PANDEMIC CAUSES AN 8% DROP IN GREENHOUSE GAS EMISSIONS: Global greenhouse gas emissions are on track to plunge nearly 8 percent this year, the largest drop ever recorded, as worldwide lockdowns to fight the coronavirus have triggered an “unprecedented” decline in the use of fossil fuels, the International Energy Agency said in a new report on Thursday. But experts cautioned that the drop should not be seen as good news for efforts to tackle climate change. When the pandemic subsides and nations take steps to restart their economies, emissions could easily soar again unless governments make concerted efforts to shift to cleaner energy as part of their recovery efforts. “This historic decline in emissions is happening for all the wrong reasons,” said Fatih Birol, the agency’s executive director. “People are dying and countries are suffering enormous economic trauma right now. The only way to sustainably reduce emissions is not through painful lockdowns, but by putting the right energy and climate policies in place.” The report also noted that, after past crises, global emissions have typically shot back up to previous levels once the initial shock passed. And if countries like China try to help their ailing economies by relaxing environmental rules or subsidizing polluting industries like coal or steel, the resulting rebound in emissions could be even larger than the decline.

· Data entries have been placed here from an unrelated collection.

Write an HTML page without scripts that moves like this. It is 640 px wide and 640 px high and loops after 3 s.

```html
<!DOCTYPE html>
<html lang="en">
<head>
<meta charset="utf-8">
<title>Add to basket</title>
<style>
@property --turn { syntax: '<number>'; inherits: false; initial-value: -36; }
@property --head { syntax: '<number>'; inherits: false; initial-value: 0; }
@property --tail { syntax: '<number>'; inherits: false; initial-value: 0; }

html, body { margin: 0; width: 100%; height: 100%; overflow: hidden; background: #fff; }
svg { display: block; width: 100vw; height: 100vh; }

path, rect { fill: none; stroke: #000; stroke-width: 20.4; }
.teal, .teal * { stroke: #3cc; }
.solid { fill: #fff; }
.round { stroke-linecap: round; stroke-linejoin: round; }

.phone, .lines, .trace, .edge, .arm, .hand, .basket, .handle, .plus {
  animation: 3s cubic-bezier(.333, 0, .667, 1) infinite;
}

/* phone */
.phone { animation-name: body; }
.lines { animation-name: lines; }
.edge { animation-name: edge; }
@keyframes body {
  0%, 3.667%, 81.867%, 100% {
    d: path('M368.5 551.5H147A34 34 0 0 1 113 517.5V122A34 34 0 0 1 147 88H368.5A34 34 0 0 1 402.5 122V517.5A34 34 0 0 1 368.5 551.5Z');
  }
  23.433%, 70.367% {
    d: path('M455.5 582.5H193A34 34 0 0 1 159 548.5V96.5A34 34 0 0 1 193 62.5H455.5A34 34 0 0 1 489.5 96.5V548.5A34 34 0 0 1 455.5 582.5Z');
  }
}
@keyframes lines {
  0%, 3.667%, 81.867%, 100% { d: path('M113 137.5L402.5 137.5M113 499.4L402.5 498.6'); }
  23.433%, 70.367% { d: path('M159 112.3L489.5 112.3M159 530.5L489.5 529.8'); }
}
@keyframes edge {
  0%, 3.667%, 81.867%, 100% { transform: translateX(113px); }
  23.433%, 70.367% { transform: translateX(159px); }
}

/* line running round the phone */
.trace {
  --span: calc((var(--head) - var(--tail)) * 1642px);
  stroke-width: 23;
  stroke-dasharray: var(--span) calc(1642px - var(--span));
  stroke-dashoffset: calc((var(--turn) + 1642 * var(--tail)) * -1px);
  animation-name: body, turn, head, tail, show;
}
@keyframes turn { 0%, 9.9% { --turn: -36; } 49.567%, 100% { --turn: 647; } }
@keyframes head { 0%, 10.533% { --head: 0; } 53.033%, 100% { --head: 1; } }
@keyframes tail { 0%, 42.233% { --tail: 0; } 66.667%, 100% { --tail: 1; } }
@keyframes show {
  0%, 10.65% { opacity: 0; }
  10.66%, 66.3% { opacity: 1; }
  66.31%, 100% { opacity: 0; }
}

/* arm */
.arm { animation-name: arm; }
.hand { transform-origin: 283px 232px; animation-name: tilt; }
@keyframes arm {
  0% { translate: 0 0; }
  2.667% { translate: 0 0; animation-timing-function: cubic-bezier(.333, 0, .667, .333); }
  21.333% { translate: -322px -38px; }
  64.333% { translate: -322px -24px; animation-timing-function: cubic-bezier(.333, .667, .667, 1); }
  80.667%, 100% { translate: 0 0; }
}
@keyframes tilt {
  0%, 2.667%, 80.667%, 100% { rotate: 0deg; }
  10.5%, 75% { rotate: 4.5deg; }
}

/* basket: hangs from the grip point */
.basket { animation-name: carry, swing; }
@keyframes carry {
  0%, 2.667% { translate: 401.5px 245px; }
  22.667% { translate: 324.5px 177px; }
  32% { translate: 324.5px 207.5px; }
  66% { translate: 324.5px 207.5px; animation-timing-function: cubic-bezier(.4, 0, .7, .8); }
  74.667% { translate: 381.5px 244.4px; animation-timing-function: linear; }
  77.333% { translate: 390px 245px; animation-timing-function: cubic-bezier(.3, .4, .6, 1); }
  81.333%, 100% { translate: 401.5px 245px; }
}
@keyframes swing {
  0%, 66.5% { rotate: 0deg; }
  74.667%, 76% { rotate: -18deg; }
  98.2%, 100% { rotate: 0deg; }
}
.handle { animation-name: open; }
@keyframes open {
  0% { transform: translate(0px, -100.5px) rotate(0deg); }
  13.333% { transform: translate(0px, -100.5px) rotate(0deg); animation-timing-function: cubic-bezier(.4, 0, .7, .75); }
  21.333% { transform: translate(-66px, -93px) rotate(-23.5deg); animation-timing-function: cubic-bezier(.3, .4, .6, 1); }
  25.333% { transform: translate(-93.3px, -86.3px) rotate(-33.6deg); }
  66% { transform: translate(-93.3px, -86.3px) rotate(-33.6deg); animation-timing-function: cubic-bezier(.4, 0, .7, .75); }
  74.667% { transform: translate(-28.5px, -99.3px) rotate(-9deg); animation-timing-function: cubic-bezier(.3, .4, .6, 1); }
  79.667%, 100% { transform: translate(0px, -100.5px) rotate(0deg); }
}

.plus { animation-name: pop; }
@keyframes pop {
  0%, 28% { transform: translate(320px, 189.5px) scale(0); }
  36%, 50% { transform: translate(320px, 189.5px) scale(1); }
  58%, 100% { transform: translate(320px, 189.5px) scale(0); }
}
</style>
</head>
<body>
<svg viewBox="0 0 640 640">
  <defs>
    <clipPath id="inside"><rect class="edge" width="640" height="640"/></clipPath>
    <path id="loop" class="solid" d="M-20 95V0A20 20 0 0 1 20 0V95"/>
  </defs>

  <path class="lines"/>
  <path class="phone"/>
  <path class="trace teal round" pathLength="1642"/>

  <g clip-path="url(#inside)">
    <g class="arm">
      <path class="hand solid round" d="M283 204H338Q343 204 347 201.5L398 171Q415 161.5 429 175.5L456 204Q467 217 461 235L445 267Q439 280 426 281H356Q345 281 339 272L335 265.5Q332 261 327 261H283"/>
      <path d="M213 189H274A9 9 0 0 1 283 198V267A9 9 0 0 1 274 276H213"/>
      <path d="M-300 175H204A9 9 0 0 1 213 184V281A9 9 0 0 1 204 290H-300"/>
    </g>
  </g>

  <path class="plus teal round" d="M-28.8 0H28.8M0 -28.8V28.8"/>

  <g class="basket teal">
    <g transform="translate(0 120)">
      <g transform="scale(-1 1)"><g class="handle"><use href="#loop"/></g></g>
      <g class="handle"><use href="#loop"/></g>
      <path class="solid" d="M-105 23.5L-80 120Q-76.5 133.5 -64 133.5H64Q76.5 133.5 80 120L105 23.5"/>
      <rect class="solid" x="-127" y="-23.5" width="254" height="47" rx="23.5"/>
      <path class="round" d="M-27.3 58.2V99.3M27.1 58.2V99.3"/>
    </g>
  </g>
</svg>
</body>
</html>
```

TALIBAN IS SURGING DURING TRUMP'S "PEACE" DEAL: Facing an emboldened Taliban, and with less U.S. military support, Afghan forces have suffered heavy casualties during a two-month surge in violence across the country that is threatening to jeopardize a fragile peace deal between the United States and the Taliban. A U.S. military assessment describes Taliban attacks on Afghan forces in March as “above seasonal norms,” according to a quarterly report released Thursday by the Office of the Special Inspector General for Afghanistan Reconstruction (SIGAR). According to the Afghan National Security Council, the Taliban has carried out an average of 55 attacks a day since March 1 — a spike that has doubled casualties among Afghan security forces in some parts of the country, officials say. The increase in violence comes as U.S. officials struggle to keep the Taliban peace deal on track. The February agreement ended offensive operations between U.S. forces and the militant group and set a deadline of March 10 for the beginning of talks between the Taliban and the Afghan government. Those talks have yet to begin, and some fear the violence could be sapping what little momentum followed the signing of the deal. The U.S. military command in Kabul refused to release more-specific data on Taliban attacks, citing concerns surrounding sensitive negotiations with the Taliban. This marks the first time the U.S. military command in Kabul has restricted the release of such data since SIGAR began using it in 2018 to track the levels and locations of violence.